I‘m not entirely sure what scurvy is, but I’ve been eating fruit most of my life to avoid finding out. And scurvy prevention isn’t the only reason people eat fruit. It’s actually quite tasty, it comes in all shapes and sizes, and some fruits even have funny names. Take the kumquat, cempedak and calabash for example. In these cases it’s more of a mouthful to ask for the fruit than it is to actually eat it.
So if there’s one thing that unites mankind – except an appetite for war and destruction – it’s fruit. While it’s not uncommon for people to dislike spicy food, cheese or coffee, there’s a fruit out there for everyone.
This is why fruit appeals to that core Japanese practice of taking something universal and making it both distinctly Japanese and, well, better. We all use the toilet, so the Japanese produce one that heats the seat, showers out the leftovers and tells you that you have a nice bum. We all ride trains, so the Japanese devise a system that is threatening to take the word “delay” out of common usage. We all eat fruit, so the Japanese have poked it, prodded it and GM injected it until it’s not really fruit anymore; it’s super-fruit and it’s hyper-expensive.
The Japanese aren’t simply content to eat fruit – they want premium fruit: the sweetest orange, the crunchiest apple, the whatever-it-is-the-most that kumquats actually do. The result is fruits that are so perfect that they are no longer natural. And that’s not really what fruit is about.
Biting into a juicy strawberry is one of the best sensations a man can have. Not because every strawberry is this juicy, but because you marvel at the natural phenomenon that has made that one strawberry special, and the strange fate that it has somehow ended up in your mouth. Similarly, you can ogle at the shape of a pineapple because it’s pretty amazing that it turned out that way all by itself.
Nowadays in Japan fruit doesn’t grow on trees; it grows in the minds of scientists. The search for the perfect fruit of every variety has taken fruit away from the fields and into the laboratories. By doing so, fruit has become a standardized product stripped of its uniqueness: its ‘fruity’ quality.
Of course Japanese fruit is delicious, but that’s not really the point. As with all natural phenomena fruit gets its value from a scale. If every Japanese mountain were a Mount Fuji, then what would be the point of Mount Fuji? Similarly, the delicious apple you eat today is all the tastier because of the revolting apple you ate yesterday. If it were any other way we’d soon forget that there is such a thing as a good apple at all and they’d all taste average. The randomness of nature is its appeal, not its problem.
Unfortunately, if consumers continue to make unnatural demands of fruit then farmers who can’t (or won’t) produce picture perfect plums or the latest model mango will be left to rot. And in a world of flawless fruits, how do we decide which is number one?
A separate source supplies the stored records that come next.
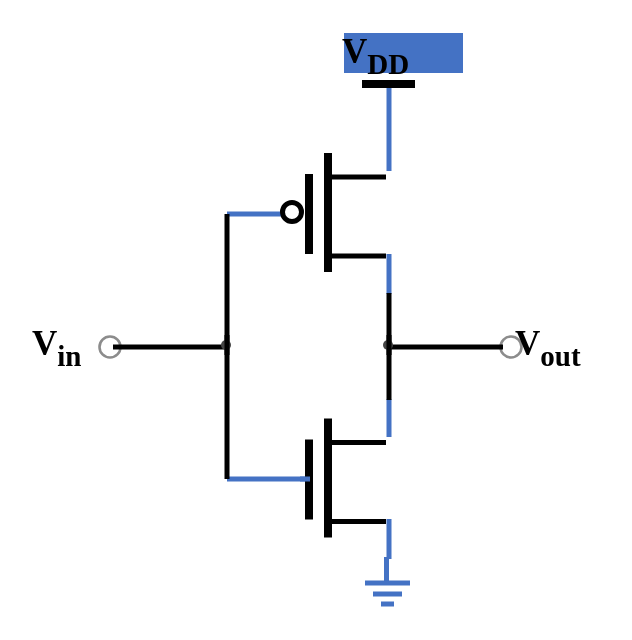
<!DOCTYPE html>
<html lang="en">
<head>
<meta charset="utf-8">
<title>CMOS inverter</title>
<style>
:root {
  --paper: #fff;
  --ink: #000;
  --blue: #4472c4;
  --terminal: #8c8c8c;
  --junction: #444;
}
* { box-sizing: border-box; }
html, body { margin: 0; }
body { width: 632px; height: 640px; overflow: hidden; background: var(--paper); }
.circuit { position: relative; width: 632px; height: 640px; overflow: hidden; }
.schematic { position: absolute; inset: 0; display: block; }
.wire { fill: none; stroke: var(--ink); stroke-width: 5; }
.lead { fill: none; stroke: var(--blue); stroke-width: 5; }
.bar { fill: none; stroke: var(--ink); stroke-width: 8; }
.terminal { fill: none; stroke: var(--terminal); stroke-width: 2.6; }
.junction { fill: var(--junction); }
.bubble { fill: var(--paper); stroke: var(--ink); stroke-width: 5; }
.supply-plate { fill: var(--blue); }
.label {
  position: absolute;
  margin: 0;
  color: var(--ink);
  font: bold 35px/40px "Liberation Serif", "Times New Roman", serif;
  white-space: nowrap;
}
.label sub { position: relative; top: 11px; font-size: 29px; line-height: 0; vertical-align: baseline; }
.label-supply { left: 342px; top: 32px; }
.label-input { left: 32px; top: 324px; }
.label-output { left: 515px; top: 324px; }
</style>
</head>
<body>
<main class="circuit">
  <svg class="schematic" width="632" height="640" viewBox="0 0 632 640" role="img" aria-label="CMOS inverter circuit with a PMOS transistor above an NMOS transistor">
    <defs>
      <g id="transistor">
        <path class="bar" d="M309 174V254M328 153V272"/>
        <path class="wire" d="M328 177H386M328 256H386"/>
      </g>
    </defs>

    <g id="supply">
      <rect class="supply-plate" x="344" y="33" width="119" height="40"/>
      <path class="lead" d="M389 86V171"/>
      <path class="bar" d="M362 84H415"/>
    </g>

    <g id="gate-leads">
      <path class="lead" d="M227 214H284M227 479H310"/>
    </g>

    <g id="transistors">
      <use href="#transistor"/>
      <use href="#transistor" y="265.5"/>
      <path class="lead" d="M300 479H310"/>
      <circle class="bubble" cx="292" cy="212" r="9.5"/>
    </g>

    <g id="output-column">
      <path class="lead" d="M389 254V294M389 399V437"/>
      <path class="wire" d="M389 293V400"/>
    </g>

    <g id="terminals">
      <circle class="terminal" cx="110" cy="347" r="10.5"/>
      <circle class="terminal" cx="511" cy="347" r="10.5"/>
    </g>

    <g id="signal-wires">
      <path class="wire" d="M227 214V479M113 347H227M389 347H503"/>
      <circle class="junction" cx="226" cy="345" r="5"/>
      <circle class="junction" cx="388" cy="345" r="5"/>
      <path class="wire" d="M227 335V355M389 335V355"/>
    </g>

    <g id="ground">
      <path class="lead" d="M389 519V559M386.5 557V582M365 583H410M373 594H402M381 604H394"/>
    </g>
  </svg>
  <p class="label label-supply">V<sub>DD</sub></p>
  <p class="label label-input">V<sub>in</sub></p>
  <p class="label label-output">V<sub>out</sub></p>
</main>
</body>
</html>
Local train networks may be great, but they are nothing compared to the Shinkansen. As for toilets, well you can ‘luxurify’ them until they’re almost doing the whole messy business for you. But what about fruit? How can you better a genetically modified super-fruit?
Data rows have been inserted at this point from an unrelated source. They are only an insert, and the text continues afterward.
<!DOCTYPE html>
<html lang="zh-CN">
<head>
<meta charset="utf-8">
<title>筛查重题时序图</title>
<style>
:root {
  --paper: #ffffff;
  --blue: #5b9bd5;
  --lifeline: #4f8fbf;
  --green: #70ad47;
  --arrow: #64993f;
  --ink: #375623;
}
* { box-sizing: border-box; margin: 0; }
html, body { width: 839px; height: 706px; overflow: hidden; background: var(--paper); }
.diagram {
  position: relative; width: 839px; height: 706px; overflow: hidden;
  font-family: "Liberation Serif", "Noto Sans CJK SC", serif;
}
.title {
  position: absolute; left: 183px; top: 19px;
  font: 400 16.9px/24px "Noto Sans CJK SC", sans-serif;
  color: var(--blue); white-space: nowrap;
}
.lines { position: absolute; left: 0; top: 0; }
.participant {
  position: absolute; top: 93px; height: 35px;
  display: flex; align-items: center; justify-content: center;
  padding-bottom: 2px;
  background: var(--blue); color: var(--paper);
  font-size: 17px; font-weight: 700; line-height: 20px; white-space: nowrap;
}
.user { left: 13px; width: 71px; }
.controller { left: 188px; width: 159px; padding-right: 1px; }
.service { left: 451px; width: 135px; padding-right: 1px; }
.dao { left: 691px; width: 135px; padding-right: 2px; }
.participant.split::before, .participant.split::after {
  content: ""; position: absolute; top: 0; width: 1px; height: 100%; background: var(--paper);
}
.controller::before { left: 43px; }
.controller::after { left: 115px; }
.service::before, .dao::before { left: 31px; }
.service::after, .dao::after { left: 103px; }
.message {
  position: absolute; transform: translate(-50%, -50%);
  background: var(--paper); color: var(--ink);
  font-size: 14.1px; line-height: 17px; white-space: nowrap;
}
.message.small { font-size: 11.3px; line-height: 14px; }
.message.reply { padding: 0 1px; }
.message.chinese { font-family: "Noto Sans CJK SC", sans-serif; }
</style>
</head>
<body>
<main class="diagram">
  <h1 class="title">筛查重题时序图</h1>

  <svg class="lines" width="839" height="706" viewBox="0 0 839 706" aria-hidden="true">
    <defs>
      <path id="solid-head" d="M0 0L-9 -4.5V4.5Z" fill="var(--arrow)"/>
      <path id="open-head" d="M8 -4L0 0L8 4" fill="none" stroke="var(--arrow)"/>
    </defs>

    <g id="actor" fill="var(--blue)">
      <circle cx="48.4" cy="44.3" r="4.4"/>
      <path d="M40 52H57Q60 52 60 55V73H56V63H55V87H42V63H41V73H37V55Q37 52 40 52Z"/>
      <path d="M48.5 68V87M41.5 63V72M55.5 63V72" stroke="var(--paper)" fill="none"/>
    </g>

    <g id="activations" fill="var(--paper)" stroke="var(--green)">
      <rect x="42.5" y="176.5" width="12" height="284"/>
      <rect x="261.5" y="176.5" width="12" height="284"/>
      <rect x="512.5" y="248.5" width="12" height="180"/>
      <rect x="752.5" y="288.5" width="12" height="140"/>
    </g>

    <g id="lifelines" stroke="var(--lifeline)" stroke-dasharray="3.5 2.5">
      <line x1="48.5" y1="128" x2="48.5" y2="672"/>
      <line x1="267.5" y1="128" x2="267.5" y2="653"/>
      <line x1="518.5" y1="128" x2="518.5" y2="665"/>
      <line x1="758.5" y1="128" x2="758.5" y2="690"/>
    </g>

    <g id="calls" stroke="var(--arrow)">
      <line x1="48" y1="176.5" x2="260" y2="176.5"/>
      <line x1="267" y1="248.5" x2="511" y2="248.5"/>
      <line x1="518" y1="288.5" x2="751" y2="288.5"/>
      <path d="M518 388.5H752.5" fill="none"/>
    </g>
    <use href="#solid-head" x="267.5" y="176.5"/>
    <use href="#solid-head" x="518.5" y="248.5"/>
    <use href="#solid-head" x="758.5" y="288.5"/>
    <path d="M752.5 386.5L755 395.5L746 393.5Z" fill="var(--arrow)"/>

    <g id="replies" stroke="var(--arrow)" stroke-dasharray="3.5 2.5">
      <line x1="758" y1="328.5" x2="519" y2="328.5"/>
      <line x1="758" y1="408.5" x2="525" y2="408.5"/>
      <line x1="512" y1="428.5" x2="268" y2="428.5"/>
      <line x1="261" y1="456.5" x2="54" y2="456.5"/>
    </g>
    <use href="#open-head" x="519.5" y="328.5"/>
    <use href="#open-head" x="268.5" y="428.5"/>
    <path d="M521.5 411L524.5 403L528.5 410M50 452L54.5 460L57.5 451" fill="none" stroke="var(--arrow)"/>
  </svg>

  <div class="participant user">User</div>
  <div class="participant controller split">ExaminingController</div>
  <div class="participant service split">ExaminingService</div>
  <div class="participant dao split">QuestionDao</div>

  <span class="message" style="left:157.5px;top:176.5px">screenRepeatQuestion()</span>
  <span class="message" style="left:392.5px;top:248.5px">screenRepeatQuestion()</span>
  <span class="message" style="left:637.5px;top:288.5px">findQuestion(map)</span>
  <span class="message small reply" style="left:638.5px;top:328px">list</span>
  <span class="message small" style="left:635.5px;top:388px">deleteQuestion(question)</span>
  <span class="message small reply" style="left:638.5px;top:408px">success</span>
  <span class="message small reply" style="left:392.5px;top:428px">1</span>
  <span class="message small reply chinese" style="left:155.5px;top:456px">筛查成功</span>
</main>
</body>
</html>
The answer is that you make it a watermelon, and you make it square.
If anything symbolizes the bizarre world of Japanese fruit it’s the square watermelon. For around 12,600 yen you can bag yourself one of these cubic curiosities which are only available for two months per year and which aren’t so much built for eating as for looking at.
Some premium fruits are, nevertheless, designed for consumption. But their extraordinary price tags say less about their careful rearing and more about the value placed upon ‘Number Oneism’ in Japanese culture. An internet search reveals that fruit gift baskets are common throughout the world, but only in Japan is it possible to pay huge amounts for the ichiban fruit of a particular variety. This is why a top-rate durian (a bit like a mango crossed with a hedgehog) will cost you 21,000 yen in Japan but almost nothing in Thailand. It’s why a punnet of 24 amaou – Fukuoka’s famous brand of wonder strawberries – can cost up to 11,150 yen, or 481 yen per strawberry. Because ultimately, if the Japanese quest for fruitopia continues, there’s no limit to the amount of prestige a humble fruit could bestow upon its owner.
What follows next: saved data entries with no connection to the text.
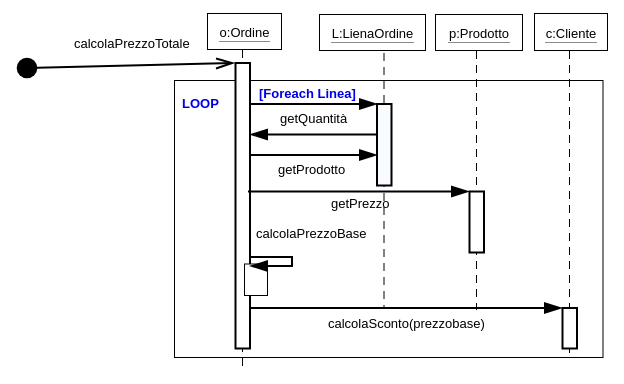
<!DOCTYPE html>
<html lang="it">
<head>
<meta charset="utf-8">
<title>Diagramma di sequenza: calcolaPrezzoTotale</title>
<style>
:root {
  --ink: #000;
  --paper: #fff;
  --keyword: #0000e6;
  --activation: #f8fbff;
  --underline: #8c8c8c;
}
* { box-sizing: border-box; }
html, body { margin: 0; background: var(--paper); overflow: hidden; }
.diagram {
  position: relative;
  width: 624px;
  height: 384px;
  overflow: hidden;
  background: var(--paper);
  color: var(--ink);
  font: 13px/16px "Liberation Sans", Arial, sans-serif;
}
.connectors { position: absolute; left: 0; top: 0; display: block; }
.lifelines { stroke: var(--ink); stroke-width: 1; stroke-dasharray: 8 6; }
.frame { fill: none; stroke: var(--ink); stroke-width: 1; }
.activations { fill: var(--paper); stroke: var(--ink); stroke-width: 2; }
.activations .tinted { fill: var(--activation); }
.activations .nested { stroke-width: 1; }
.messages { fill: none; stroke: var(--ink); stroke-width: 2; }
.heads { fill: var(--ink); }

.participant {
  position: absolute;
  display: flex;
  justify-content: center;
  padding-top: 11px;
  border: 1px solid var(--ink);
  background: var(--paper);
  white-space: nowrap;
}
.participant span { height: 17px; border-bottom: 1px solid var(--underline); padding: 0 1px; }
.ordine { left: 207px; top: 13px; width: 75px; height: 37px; }
.linea { left: 319px; top: 14px; width: 107px; height: 37px; }
.prodotto { left: 435px; top: 14px; width: 88px; height: 37px; }
.cliente { left: 534px; top: 13px; width: 74px; height: 38px; padding-top: 12px; }

.label { position: absolute; margin: 0; white-space: nowrap; }
.keyword { color: var(--keyword); font-weight: bold; }
.prezzo-totale { left: 74px; top: 36px; }
.loop { left: 182px; top: 96px; }
.guard { left: 259px; top: 86px; }
.quantita { left: 280px; top: 111px; }
.get-prodotto { left: 278px; top: 162px; }
.get-prezzo { left: 331px; top: 196px; }
.prezzo-base { left: 256px; top: 226px; }
.sconto { left: 328px; top: 316px; }
</style>
</head>
<body>
<main class="diagram">
  <svg class="connectors" width="624" height="384" viewBox="0 0 624 384" aria-hidden="true">
    <defs>
      <polygon id="arrowhead" points="0,0 -19,-6 -19,6"/>
    </defs>
    <g class="lifelines">
      <line x1="242.5" y1="50" x2="242.5" y2="371"/>
      <line x1="384" y1="53" x2="384" y2="307"/>
      <line x1="476.5" y1="51" x2="476.5" y2="310"/>
      <line x1="569.5" y1="51" x2="569.5" y2="354"/>
    </g>
    <rect class="frame" x="174.5" y="80.5" width="428.5" height="277"/>
    <g class="activations">
      <rect x="235.5" y="63" width="14.5" height="285.5"/>
      <rect class="nested" x="244.5" y="264" width="23" height="31.5"/>
      <rect class="tinted" x="377" y="104" width="14.5" height="81.5"/>
      <rect x="469.5" y="191.5" width="14.5" height="61"/>
      <rect x="562.5" y="308" width="14.5" height="40.5"/>
    </g>
    <circle class="heads" cx="27" cy="68" r="10.3"/>
    <g class="messages">
      <path d="M27 68L232 63"/>
      <path d="M216 58.5L232 63L216 68.5"/>
      <path d="M250 104H362"/>
      <path d="M377 134.5H264"/>
      <path d="M250 155H362"/>
      <path d="M248 191.5H455"/>
      <path d="M250 257H292V266H264"/>
      <path d="M250 308H548"/>
    </g>
    <g class="heads">
      <use href="#arrowhead" x="378" y="104"/>
      <use href="#arrowhead" transform="translate(249 134.5) scale(-1 1)"/>
      <use href="#arrowhead" x="378" y="155"/>
      <use href="#arrowhead" x="470" y="191.5"/>
      <use href="#arrowhead" transform="translate(249 266) scale(-1 1)"/>
      <use href="#arrowhead" x="563" y="308"/>
    </g>
  </svg>

  <div class="participant ordine"><span>o:Ordine</span></div>
  <div class="participant linea"><span>L:LienaOrdine</span></div>
  <div class="participant prodotto"><span>p:Prodotto</span></div>
  <div class="participant cliente"><span>c:Cliente</span></div>

  <p class="label prezzo-totale">calcolaPrezzoTotale</p>
  <p class="label keyword loop">LOOP</p>
  <p class="label keyword guard">[Foreach Linea]</p>
  <p class="label quantita">getQuantità</p>
  <p class="label get-prodotto">getProdotto</p>
  <p class="label get-prezzo">getPrezzo</p>
  <p class="label prezzo-base">calcolaPrezzoBase</p>
  <p class="label sconto">calcolaSconto(prezzobase)</p>
</main>
</body>
</html>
But fruits are for life, not just for Christmas. In this industrialized age, fruit is more important than ever before. It’s a little taste of nature which should provide a momentary escape from the man-madeness of daily life. Japan’s varied and rich history has already had one Satsuma rebellion. It’s time for another.
What is the strangest or most expensive fruit you’ve ever eaten? How do square watermelons taste? Share your fruitiest anecdotes in the comment section!
by Ciaran Rhys Jenkins
Welsh, Student & Fruit Purist to the Core